Chemicals found in young blood may have dramatic rejuvenating effects, according to three new studies published last week.
Two studies were conducted at Harvard University. One of them found young blood infusions rejuvenate the brain and muscles of older mice because chemicals in young blood improve circulation and help to increase the number of neural stem cells.
The second study found that young blood restores muscle tissue in older mice, increasing exercise endurance and strength. This is due to the protein GDF11, which is more abundant in young blood than in ‘old’ blood.
Amy Wagers, who was involved in the two Harvard studies, told The Guardian that there is good reason to believe a similar approach could combat the effects of ageing in humans, but more research still needs to be conducted.
The third study came out of the University of California and revealed that young blood infusions strengthened the connections in the hippocampus, making brain cells ‘talk’ to each other more effectively and reversing the impairments seen in the older brain, such as difficulty concentrating and bad memory.

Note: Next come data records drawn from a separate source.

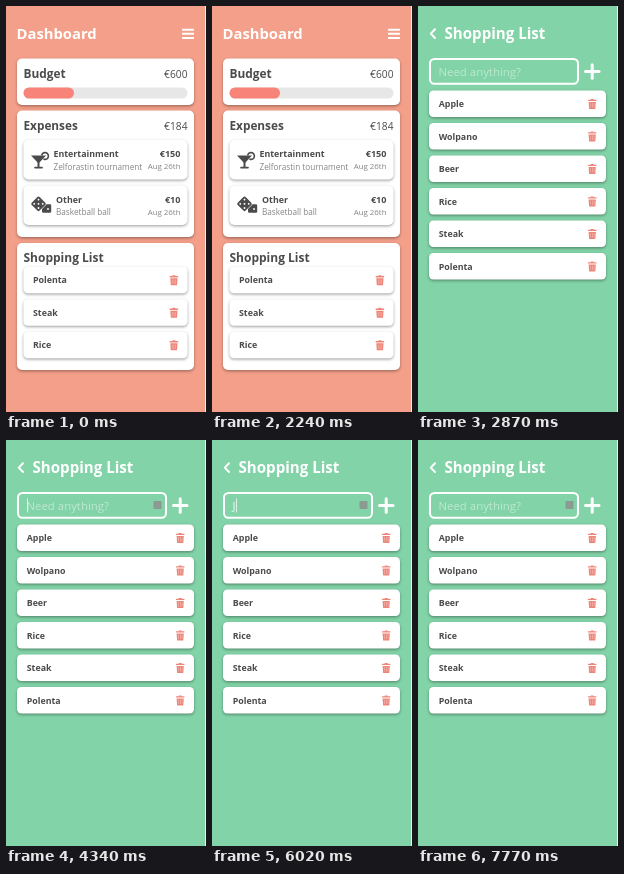
Write an HTML page with a canvas that moves like this. It is 200 px wide and 406 px high and loops after 8 s.

```html
<!DOCTYPE html>
<html lang="en">
<head>
<meta charset="utf-8">
<title>Household app</title>
<style>
html, body { margin: 0; width: 100%; height: 100%; overflow: hidden; background: #f39f89; }
canvas { display: block; width: 200px; height: 406px; }
</style>
</head>
<body>
<canvas id="stage"></canvas>
<script>
const W = 200, H = 406, LOOP = 8000;
const FONT = '"Open Sans", "Noto Sans", sans-serif';
const INK = '#4b4b4b', SOFT = '#858585', RED = '#ee8579';
const SALMON = '#f39f89', GREEN = '#82d3a7';

const canvas = document.getElementById('stage');
const ctx = canvas.getContext('2d');
const ratio = window.devicePixelRatio || 1;
canvas.width = W * ratio;
canvas.height = H * ratio;

function text(str, x, y, size, color, weight = 400, align = 'left') {
  ctx.font = `${weight} ${size}px ${FONT}`;
  ctx.textAlign = align;
  ctx.fillStyle = color;
  ctx.fillText(str, x, y);
}

function box(x, y, w, h, r, color) {
  ctx.beginPath();
  ctx.roundRect(x, y, w, h, r);
  ctx.fillStyle = color;
  ctx.fill();
}

function card(x, y, w, h, r = 5) {
  ctx.save();
  ctx.shadowColor = 'rgba(0,0,0,0.36)';
  ctx.shadowBlur = 3 * ratio;
  ctx.shadowOffsetY = 1.2 * ratio;
  box(x, y, w, h, r, '#fff');
  ctx.restore();
}

function line(points, width, color, cap = 'butt') {
  ctx.beginPath();
  points.forEach(([x, y]) => ctx.lineTo(x, y));
  ctx.lineWidth = width;
  ctx.lineCap = cap;
  ctx.lineJoin = 'round';
  ctx.strokeStyle = color;
  ctx.stroke();
}

function dot(x, y, r, color) {
  ctx.beginPath();
  ctx.arc(x, y, r, 0, Math.PI * 2);
  ctx.fillStyle = color;
  ctx.fill();
}

function trash(x, y) {
  box(x, y + 0.9, 8.6, 1.3, 0.5, RED);
  box(x + 2.7, y, 3.2, 1.4, 0.5, RED);
  ctx.beginPath();
  ctx.moveTo(x + 0.7, y + 3);
  ctx.lineTo(x + 7.9, y + 3);
  ctx.lineTo(x + 7.4, y + 10);
  ctx.lineTo(x + 1.2, y + 10);
  ctx.fillStyle = RED;
  ctx.fill();
  for (let i = 0; i < 3; i++) box(x + 2.3 + i * 1.8, y + 4.2, 0.5, 4.5, 0, '#f8c4bc');
}

function cocktail() {
  ctx.beginPath();
  ctx.arc(39, 150, 3.4, -Math.PI * 0.95, Math.PI * 0.65);
  ctx.lineWidth = 1.6;
  ctx.strokeStyle = INK;
  ctx.stroke();
  ctx.beginPath();
  ctx.moveTo(25, 149.5);
  ctx.lineTo(40, 149.5);
  ctx.lineTo(32.5, 157.5);
  ctx.fillStyle = INK;
  ctx.fill();
  box(31.5, 155, 2, 7, 0, INK);
  box(28.2, 160.8, 8.6, 1.7, 0.8, INK);
}

function dice() {
  box(36, 198.2, 9.2, 8.6, 1.3, INK);
  dot(42, 203, 0.9, '#fff');
  ctx.save();
  ctx.translate(32.5, 197.8);
  ctx.rotate(Math.PI / 4);
  box(-6.2, -6.2, 12.4, 12.4, 1.8, '#fff');
  box(-5.6, -5.6, 11.2, 11.2, 1.6, INK);
  for (const [x, y] of [[0, 0], [-3, -3], [3, 3], [-3, 3], [3, -3]]) dot(x, y, 0.95, '#fff');
  ctx.restore();
}

function expense(y, x, title, note, price) {
  text(title, x, y + 17, 8.85, INK, 700);
  text(note, x, y + 29.7, 8.2, SOFT);
  text(price, 174.5, y + 17.2, 9.1, INK, 700, 'right');
  text('Aug 26th', 174.5, y + 29, 7.9, SOFT, 400, 'right');
}

function listItem(name, x, y, w, inset) {
  card(x, y, w, 26.5, 4.5);
  text(name, x + inset, y + 16.6, 8.85, INK, 700);
  trash(x + w - inset - 8.4, y + 8.4);
}

function dashboard() {
  ctx.fillStyle = SALMON;
  ctx.fillRect(0, 0, W, H);
  text('Dashboard', 10.5, 33, 14.8, '#fff', 700);
  for (let i = 0; i < 3; i++) box(176, 22.7 + i * 4.1, 12, 2, 0.6, '#fff');

  card(11, 52.5, 177, 46.5);
  text('Budget', 17.5, 72, 11.9, INK, 700);
  text('€600', 181.5, 71.5, 10.2, INK, 400, 'right');
  box(17.5, 81.5, 164, 11, 5.5, '#e7e7e7');
  box(17.5, 81.5, 50.5, 11, 5.5, '#f78379');

  card(11, 104.5, 177, 126.5);
  text('Expenses', 17.5, 124, 11.8, INK, 700);
  text('€184', 181.5, 123.5, 10.2, INK, 400, 'right');
  card(17.5, 134, 164, 39.5);
  cocktail();
  expense(134, 47.5, 'Entertainment', 'Zelforastin tournament', '€150');
  card(17.5, 179.5, 164, 39.5);
  dice();
  expense(179.5, 50, 'Other', 'Basketball ball', '€10');

  card(11, 237, 177, 127);
  text('Shopping List', 17.5, 256, 12, INK, 700);
  ['Polenta', 'Steak', 'Rice'].forEach((name, i) =>
    listItem(name, 17.5, 260.8 + i * 32.5, 164, 9.5));
}

// [start, value] keys while the field is being filled
const TYPED = [[0, ''], [6000, 'J'], [6290, 'Ju'], [6570, 'Jui'], [6850, 'Juic'], [7060, 'Juice'], [7340, '']];
const CARET = [[4050, 4610], [5100, 5660], [6000, 6290]];

function field(t) {
  ctx.beginPath();
  ctx.roundRect(12, 53, 148, 24.8, 4.5);
  ctx.lineWidth = 2;
  ctx.strokeStyle = '#fff';
  ctx.stroke();
  const value = TYPED.filter(([start]) => t >= start).pop()[1];
  if (value) text(value, 20.5, 69.7, 11.4, '#f2fbf6');
  else text('Need anything?', 20.5, 69.7, 11.4, '#bce9d0');
  if (CARET.some(([on, off]) => t >= on && t < off)) {
    ctx.font = `400 11.4px ${FONT}`;
    box(21 + ctx.measureText(value).width, 58.5, 0.9, 14, 0, '#e9f8f0');
  }
  if (t >= 4050) box(147.5, 61, 8, 8, 1, '#8b9a92');
}

function shoppingList(t) {
  ctx.fillStyle = GREEN;
  ctx.fillRect(0, 0, W, H);
  line([[17, 23.2], [12.8, 27.6], [17, 32]], 2, '#fff', 'round');
  text('Shopping List', 26.5, 33, 15.1, '#fff', 700);
  field(t);
  line([[167.5, 65.5], [181, 65.5]], 3, '#fff', 'round');
  line([[174.2, 58.8], [174.2, 72.2]], 3, '#fff', 'round');
  ['Apple', 'Wolpano', 'Beer', 'Rice', 'Steak', 'Polenta'].forEach((name, i) =>
    listItem(name, 11, 84.5 + i * 32.5, 177, 9.7));
}

function frame(now) {
  const t = now % LOOP;
  ctx.setTransform(ratio, 0, 0, ratio, 0, 0);
  if (t < 2300) dashboard();
  else shoppingList(t);
  box(199, 0, 1, H, 0, '#f1f1f1');
  requestAnimationFrame(frame);
}

requestAnimationFrame(frame);
</script>
</body>
</html>
```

Although the results are promising and the possibility of having similar outcomes in humans is very real, Saul Villeda, lead researcher of this study told The Guardian: “I wish our manuscript could come with a big caption that says 'Do not try this at home'. We need a clinical trial to see if this applies to humans, and to see if there are effects that we don't want."